## Problem description:
Only the lines of the data below from the one with "176H352V200Q328 199 320" through the one with "252Q291 239 303" are wanted. Repeat them exactly.

## Material provided:
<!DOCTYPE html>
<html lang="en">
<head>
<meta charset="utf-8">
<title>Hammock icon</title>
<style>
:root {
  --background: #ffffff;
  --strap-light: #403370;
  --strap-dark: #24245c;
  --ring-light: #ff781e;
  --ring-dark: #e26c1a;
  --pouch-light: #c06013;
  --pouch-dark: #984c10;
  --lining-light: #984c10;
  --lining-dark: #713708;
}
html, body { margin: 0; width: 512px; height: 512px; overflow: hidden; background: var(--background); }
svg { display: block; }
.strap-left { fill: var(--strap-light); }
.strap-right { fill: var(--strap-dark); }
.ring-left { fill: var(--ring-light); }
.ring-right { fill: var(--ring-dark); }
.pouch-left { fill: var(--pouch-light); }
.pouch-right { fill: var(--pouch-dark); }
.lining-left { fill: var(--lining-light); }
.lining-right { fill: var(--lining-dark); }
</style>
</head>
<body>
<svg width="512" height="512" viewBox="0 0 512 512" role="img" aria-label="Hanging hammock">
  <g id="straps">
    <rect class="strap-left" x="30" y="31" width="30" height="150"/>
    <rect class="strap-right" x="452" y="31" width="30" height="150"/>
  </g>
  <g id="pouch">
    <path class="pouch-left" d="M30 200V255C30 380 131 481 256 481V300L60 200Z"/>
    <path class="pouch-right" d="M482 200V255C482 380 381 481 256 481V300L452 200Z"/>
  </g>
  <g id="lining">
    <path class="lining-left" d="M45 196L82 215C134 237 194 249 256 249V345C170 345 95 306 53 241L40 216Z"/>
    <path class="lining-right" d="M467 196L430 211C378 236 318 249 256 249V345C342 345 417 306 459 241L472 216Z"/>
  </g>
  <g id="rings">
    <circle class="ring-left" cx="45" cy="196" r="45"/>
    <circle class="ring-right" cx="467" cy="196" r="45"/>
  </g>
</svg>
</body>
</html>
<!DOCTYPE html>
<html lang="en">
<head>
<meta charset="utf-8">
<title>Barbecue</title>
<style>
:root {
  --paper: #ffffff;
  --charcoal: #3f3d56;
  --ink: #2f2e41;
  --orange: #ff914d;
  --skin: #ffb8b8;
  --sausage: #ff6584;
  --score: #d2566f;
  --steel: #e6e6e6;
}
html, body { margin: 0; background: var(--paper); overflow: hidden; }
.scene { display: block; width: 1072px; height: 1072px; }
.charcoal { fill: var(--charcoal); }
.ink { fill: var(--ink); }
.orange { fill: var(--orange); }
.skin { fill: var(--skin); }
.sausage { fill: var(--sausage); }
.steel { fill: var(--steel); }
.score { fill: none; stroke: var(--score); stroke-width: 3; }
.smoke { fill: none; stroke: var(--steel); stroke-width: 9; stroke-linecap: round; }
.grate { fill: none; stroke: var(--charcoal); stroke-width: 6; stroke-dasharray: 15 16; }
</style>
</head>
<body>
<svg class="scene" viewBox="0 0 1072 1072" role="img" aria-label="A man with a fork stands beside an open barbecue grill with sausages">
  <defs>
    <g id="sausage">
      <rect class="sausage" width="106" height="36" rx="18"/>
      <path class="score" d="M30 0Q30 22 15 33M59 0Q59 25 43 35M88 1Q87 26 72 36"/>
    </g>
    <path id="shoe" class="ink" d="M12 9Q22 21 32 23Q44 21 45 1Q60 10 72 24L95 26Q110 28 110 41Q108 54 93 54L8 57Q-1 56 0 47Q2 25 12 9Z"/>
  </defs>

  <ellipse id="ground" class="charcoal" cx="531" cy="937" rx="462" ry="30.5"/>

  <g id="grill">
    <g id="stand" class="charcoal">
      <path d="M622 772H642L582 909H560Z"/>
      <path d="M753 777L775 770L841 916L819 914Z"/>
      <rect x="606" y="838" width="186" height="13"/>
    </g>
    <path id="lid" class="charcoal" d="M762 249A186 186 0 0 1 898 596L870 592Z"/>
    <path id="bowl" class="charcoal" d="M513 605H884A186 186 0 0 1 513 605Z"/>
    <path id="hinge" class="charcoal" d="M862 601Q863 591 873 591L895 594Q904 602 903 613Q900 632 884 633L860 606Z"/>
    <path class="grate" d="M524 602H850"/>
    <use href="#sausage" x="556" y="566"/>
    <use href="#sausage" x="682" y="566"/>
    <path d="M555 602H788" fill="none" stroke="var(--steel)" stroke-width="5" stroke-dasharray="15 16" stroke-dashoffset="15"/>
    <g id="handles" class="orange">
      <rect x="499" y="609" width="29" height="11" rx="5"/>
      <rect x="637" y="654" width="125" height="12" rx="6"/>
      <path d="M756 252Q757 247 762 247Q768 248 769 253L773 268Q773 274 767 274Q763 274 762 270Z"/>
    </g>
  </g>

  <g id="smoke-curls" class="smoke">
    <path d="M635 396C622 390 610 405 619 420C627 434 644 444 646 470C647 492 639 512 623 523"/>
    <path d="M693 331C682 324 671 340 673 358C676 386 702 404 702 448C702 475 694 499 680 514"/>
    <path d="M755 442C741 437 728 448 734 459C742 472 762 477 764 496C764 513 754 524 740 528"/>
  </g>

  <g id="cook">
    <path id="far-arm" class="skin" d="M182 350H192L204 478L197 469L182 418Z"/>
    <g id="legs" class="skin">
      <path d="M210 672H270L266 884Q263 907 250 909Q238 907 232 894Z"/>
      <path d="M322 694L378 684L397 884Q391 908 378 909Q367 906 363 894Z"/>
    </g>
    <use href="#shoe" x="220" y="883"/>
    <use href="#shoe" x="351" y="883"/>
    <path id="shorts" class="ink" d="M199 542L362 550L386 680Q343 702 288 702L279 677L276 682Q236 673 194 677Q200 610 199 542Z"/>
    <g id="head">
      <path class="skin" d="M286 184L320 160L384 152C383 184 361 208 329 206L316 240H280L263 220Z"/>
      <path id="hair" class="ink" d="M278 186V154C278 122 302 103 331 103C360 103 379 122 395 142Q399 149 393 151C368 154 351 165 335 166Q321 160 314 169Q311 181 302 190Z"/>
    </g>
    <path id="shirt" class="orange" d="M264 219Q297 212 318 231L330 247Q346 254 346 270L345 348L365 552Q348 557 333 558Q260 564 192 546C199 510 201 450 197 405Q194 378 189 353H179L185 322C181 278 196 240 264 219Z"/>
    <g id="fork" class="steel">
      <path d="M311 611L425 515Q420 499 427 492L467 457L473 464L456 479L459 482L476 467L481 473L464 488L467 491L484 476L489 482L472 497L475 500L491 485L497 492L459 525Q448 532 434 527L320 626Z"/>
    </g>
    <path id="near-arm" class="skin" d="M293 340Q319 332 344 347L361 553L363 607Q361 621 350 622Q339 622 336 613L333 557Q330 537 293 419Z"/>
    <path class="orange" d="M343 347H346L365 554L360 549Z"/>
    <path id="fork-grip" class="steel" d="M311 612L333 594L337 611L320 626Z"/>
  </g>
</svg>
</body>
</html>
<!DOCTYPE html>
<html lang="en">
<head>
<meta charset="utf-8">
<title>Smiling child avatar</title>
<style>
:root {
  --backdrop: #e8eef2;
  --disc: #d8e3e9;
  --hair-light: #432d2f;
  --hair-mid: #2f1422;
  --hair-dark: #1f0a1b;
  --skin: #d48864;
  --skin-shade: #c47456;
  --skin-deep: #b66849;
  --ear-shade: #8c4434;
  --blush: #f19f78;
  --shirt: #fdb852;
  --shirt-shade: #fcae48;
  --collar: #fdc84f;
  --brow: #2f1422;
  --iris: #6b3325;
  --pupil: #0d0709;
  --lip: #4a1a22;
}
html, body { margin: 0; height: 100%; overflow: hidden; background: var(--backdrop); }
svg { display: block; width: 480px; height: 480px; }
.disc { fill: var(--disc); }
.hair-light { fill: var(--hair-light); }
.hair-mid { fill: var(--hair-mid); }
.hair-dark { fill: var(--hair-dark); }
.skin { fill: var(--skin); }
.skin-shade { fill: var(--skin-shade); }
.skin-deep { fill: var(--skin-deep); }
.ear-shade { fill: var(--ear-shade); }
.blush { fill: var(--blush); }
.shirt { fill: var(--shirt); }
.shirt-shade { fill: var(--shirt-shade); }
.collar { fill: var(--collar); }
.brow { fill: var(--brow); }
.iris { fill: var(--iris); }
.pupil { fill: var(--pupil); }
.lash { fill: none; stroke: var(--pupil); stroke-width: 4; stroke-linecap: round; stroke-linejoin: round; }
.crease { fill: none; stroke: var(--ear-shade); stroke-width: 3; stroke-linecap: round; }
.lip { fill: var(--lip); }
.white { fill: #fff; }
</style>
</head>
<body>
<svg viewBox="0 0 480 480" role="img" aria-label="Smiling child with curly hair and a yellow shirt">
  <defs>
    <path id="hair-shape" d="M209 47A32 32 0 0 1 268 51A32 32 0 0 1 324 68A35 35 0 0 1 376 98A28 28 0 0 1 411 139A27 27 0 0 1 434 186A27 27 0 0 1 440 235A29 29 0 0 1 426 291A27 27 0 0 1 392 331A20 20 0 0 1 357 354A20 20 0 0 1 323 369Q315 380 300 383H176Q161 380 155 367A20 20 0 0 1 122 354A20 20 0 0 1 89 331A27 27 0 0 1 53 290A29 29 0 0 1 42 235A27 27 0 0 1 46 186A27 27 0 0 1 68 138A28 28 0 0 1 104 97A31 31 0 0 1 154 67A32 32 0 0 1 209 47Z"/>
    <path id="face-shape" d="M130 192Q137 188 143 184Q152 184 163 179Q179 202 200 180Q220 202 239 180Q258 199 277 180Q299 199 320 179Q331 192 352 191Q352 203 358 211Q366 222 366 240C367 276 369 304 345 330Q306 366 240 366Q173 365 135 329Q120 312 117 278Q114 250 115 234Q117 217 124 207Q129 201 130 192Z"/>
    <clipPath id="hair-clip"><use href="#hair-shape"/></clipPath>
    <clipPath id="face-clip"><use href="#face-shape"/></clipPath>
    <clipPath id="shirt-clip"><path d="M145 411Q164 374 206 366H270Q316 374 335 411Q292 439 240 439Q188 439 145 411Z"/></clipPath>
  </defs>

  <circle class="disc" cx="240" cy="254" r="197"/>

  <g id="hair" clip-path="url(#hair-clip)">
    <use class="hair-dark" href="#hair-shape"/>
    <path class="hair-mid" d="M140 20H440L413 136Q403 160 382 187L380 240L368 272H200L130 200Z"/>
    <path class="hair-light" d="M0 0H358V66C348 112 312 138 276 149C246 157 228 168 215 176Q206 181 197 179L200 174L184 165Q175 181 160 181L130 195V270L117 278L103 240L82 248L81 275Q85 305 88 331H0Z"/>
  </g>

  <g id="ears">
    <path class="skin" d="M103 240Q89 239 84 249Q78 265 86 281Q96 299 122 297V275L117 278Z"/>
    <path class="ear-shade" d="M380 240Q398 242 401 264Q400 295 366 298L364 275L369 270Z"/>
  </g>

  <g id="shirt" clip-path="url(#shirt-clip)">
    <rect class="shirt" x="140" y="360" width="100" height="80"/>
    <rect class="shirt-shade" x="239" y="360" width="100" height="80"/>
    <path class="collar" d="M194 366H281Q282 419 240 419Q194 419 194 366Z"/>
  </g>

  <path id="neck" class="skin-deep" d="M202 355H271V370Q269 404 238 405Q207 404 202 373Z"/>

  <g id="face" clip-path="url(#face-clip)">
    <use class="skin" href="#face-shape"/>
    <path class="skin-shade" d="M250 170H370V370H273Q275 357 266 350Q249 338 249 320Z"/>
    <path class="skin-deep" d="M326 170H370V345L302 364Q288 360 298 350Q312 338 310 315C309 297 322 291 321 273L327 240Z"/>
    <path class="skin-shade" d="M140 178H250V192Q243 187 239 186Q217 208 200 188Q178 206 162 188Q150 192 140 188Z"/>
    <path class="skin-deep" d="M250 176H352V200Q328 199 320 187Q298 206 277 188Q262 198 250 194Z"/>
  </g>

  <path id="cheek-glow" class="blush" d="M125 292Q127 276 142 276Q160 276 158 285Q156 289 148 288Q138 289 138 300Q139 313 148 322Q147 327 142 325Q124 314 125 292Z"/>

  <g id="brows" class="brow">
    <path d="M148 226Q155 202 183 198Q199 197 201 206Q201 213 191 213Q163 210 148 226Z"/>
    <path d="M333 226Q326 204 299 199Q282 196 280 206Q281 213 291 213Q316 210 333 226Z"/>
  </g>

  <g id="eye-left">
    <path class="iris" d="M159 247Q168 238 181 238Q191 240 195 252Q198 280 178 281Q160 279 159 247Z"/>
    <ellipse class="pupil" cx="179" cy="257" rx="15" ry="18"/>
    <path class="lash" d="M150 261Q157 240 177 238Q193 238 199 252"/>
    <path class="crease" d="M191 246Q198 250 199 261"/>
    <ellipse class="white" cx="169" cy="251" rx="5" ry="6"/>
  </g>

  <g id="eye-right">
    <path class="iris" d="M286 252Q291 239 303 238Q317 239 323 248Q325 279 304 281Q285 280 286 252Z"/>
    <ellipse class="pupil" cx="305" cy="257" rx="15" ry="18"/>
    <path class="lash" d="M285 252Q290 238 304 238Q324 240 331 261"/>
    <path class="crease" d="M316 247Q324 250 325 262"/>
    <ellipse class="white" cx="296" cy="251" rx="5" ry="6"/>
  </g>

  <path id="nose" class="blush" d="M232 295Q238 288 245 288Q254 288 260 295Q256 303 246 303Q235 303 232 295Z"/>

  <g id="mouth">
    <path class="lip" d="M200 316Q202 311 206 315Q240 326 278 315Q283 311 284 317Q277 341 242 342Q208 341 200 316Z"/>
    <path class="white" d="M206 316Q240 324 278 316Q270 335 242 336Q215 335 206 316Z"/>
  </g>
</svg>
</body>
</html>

## Your solution:
    <path class="skin-deep" d="M250 176H352V200Q328 199 320 187Q298 206 277 188Q262 198 250 194Z"/>
  </g>

  <path id="cheek-glow" class="blush" d="M125 292Q127 276 142 276Q160 276 158 285Q156 289 148 288Q138 289 138 300Q139 313 148 322Q147 327 142 325Q124 314 125 292Z"/>

  <g id="brows" class="brow">
    <path d="M148 226Q155 202 183 198Q199 197 201 206Q201 213 191 213Q163 210 148 226Z"/>
    <path d="M333 226Q326 204 299 199Q282 196 280 206Q281 213 291 213Q316 210 333 226Z"/>
  </g>

  <g id="eye-left">
    <path class="iris" d="M159 247Q168 238 181 238Q191 240 195 252Q198 280 178 281Q160 279 159 247Z"/>
    <ellipse class="pupil" cx="179" cy="257" rx="15" ry="18"/>
    <path class="lash" d="M150 261Q157 240 177 238Q193 238 199 252"/>
    <path class="crease" d="M191 246Q198 250 199 261"/>
    <ellipse class="white" cx="169" cy="251" rx="5" ry="6"/>
  </g>

  <g id="eye-right">
    <path class="iris" d="M286 252Q291 239 303 238Q317 239 323 248Q325 279 304 281Q285 280 286 252Z"/>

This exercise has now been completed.